[Task instructions] When the line containing "none; stroke: var(--ink);" appears in the data below, begin copying there and stop only after the line containing "border-radius: 17px;".

======== Dataset content

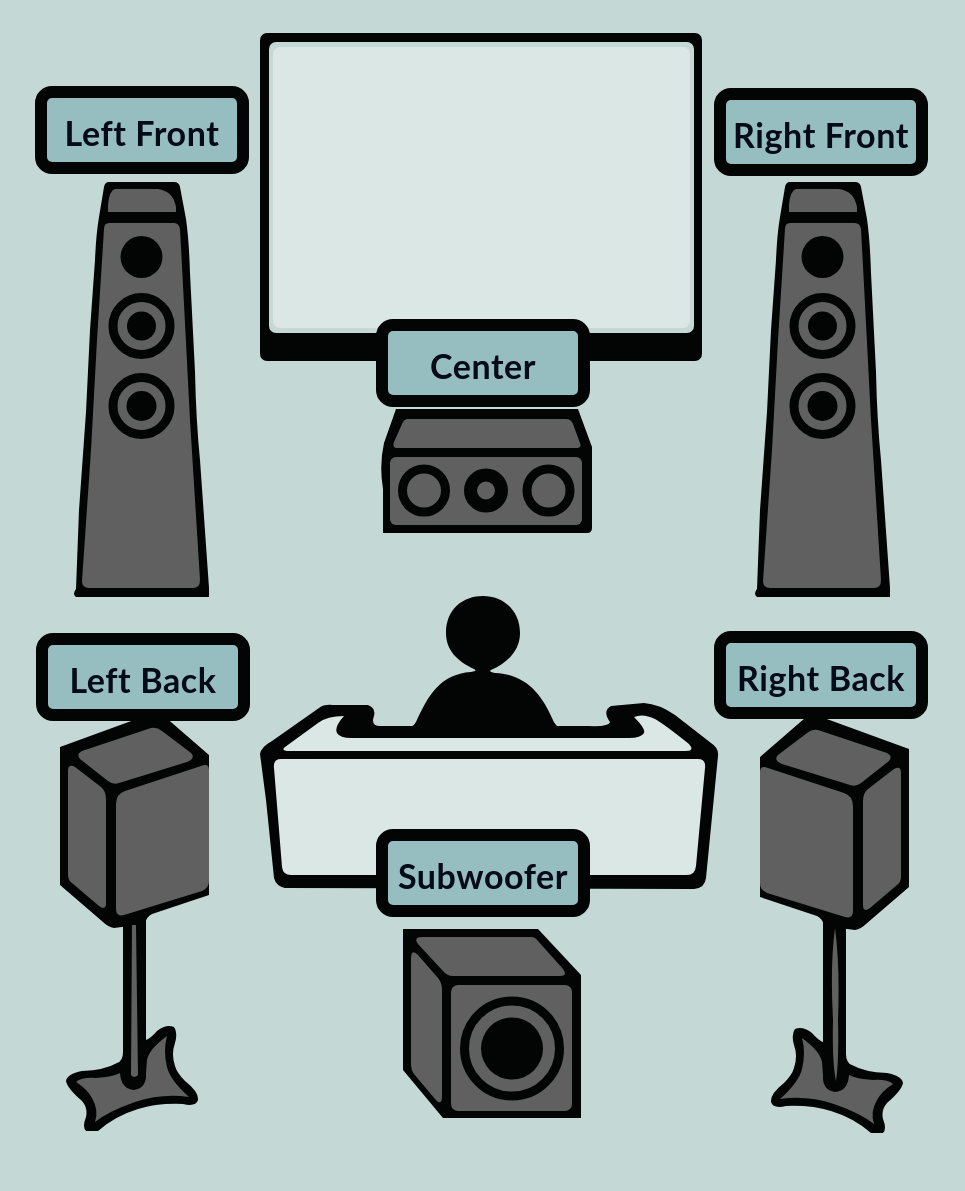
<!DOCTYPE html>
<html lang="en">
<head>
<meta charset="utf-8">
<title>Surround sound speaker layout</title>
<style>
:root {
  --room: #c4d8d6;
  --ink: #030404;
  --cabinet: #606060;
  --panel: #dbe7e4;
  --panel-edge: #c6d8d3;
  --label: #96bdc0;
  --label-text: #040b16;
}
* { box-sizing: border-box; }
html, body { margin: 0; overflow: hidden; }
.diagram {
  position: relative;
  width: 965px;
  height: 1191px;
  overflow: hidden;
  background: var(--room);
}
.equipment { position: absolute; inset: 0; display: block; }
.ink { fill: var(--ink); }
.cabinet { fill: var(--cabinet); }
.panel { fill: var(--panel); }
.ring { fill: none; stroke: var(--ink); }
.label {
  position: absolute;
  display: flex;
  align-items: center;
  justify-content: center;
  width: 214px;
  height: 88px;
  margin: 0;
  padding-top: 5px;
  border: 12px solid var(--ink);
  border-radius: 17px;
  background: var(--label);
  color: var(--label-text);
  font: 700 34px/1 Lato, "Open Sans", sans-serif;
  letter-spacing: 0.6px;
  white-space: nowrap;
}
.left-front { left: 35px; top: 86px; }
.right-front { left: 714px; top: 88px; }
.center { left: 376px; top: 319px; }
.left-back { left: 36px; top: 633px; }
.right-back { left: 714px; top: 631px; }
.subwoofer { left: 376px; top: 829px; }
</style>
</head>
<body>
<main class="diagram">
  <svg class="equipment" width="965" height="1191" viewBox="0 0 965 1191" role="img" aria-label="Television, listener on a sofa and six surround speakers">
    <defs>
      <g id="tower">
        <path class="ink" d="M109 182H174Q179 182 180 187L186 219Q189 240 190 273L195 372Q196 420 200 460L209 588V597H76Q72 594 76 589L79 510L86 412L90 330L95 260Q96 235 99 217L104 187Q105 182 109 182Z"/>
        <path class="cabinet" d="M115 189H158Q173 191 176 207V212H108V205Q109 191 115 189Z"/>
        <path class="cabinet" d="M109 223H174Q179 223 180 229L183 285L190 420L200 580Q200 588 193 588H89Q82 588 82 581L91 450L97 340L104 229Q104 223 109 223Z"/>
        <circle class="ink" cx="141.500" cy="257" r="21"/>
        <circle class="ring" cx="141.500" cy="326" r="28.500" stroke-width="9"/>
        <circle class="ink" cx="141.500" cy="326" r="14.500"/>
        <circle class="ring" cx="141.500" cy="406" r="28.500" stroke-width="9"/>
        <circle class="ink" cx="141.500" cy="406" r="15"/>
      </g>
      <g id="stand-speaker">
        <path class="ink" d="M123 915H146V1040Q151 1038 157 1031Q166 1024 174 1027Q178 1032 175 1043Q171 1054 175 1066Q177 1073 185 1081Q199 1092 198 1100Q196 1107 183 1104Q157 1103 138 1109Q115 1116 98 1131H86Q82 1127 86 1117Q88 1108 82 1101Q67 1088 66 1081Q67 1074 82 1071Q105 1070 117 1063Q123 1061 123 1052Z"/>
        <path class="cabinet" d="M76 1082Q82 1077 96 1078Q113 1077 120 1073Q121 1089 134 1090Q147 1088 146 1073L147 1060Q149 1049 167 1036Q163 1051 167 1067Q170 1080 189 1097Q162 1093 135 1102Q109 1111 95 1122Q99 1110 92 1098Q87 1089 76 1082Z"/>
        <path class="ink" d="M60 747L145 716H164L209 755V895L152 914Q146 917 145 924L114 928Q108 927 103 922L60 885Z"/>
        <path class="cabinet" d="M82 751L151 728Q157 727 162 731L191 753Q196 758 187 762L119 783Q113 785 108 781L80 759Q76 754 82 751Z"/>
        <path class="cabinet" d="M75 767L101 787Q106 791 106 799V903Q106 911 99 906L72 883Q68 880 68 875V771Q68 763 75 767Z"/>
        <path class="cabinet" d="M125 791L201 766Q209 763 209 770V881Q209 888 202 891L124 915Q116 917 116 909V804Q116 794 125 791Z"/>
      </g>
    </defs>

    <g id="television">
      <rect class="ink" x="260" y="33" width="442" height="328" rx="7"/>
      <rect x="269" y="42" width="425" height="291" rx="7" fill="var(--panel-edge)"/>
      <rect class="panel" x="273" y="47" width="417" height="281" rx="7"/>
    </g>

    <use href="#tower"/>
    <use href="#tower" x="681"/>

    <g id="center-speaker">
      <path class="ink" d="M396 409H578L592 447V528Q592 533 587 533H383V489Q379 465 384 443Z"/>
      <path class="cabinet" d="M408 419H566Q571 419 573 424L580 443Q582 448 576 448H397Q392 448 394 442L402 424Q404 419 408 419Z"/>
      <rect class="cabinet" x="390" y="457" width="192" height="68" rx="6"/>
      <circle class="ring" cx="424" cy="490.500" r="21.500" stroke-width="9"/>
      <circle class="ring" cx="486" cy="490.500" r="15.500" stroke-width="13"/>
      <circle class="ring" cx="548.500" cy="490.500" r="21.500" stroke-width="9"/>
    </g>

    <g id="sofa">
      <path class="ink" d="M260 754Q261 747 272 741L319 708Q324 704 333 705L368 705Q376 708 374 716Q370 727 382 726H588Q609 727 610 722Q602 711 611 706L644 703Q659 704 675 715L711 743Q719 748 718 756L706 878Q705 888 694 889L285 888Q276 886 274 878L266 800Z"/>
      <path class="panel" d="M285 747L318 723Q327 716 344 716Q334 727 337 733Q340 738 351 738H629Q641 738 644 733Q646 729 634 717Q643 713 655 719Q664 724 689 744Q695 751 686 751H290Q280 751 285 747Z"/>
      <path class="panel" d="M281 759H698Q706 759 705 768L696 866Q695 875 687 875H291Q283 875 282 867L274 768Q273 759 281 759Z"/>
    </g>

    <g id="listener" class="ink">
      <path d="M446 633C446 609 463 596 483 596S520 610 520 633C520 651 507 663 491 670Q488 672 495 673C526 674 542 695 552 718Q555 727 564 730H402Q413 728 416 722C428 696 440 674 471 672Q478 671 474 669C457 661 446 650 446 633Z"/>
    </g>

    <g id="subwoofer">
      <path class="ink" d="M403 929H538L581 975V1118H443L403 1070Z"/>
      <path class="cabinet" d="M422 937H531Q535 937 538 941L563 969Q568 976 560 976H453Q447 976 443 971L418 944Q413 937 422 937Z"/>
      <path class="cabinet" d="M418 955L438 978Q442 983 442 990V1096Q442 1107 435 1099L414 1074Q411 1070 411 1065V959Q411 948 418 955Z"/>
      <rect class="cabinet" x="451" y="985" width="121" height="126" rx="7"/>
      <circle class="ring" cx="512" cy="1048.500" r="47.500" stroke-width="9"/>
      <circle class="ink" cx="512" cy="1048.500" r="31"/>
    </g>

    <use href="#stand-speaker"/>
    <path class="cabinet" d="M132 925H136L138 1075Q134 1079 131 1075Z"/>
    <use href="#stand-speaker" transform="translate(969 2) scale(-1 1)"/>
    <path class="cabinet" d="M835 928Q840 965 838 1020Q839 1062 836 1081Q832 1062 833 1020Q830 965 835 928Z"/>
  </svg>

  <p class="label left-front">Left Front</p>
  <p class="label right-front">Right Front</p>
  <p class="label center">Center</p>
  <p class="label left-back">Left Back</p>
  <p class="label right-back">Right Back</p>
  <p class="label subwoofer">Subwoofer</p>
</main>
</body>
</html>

================

[Written solution]
.ring { fill: none; stroke: var(--ink); }
.label {
  position: absolute;
  display: flex;
  align-items: center;
  justify-content: center;
  width: 214px;
  height: 88px;
  margin: 0;
  padding-top: 5px;
  border: 12px solid var(--ink);
  border-radius: 17px;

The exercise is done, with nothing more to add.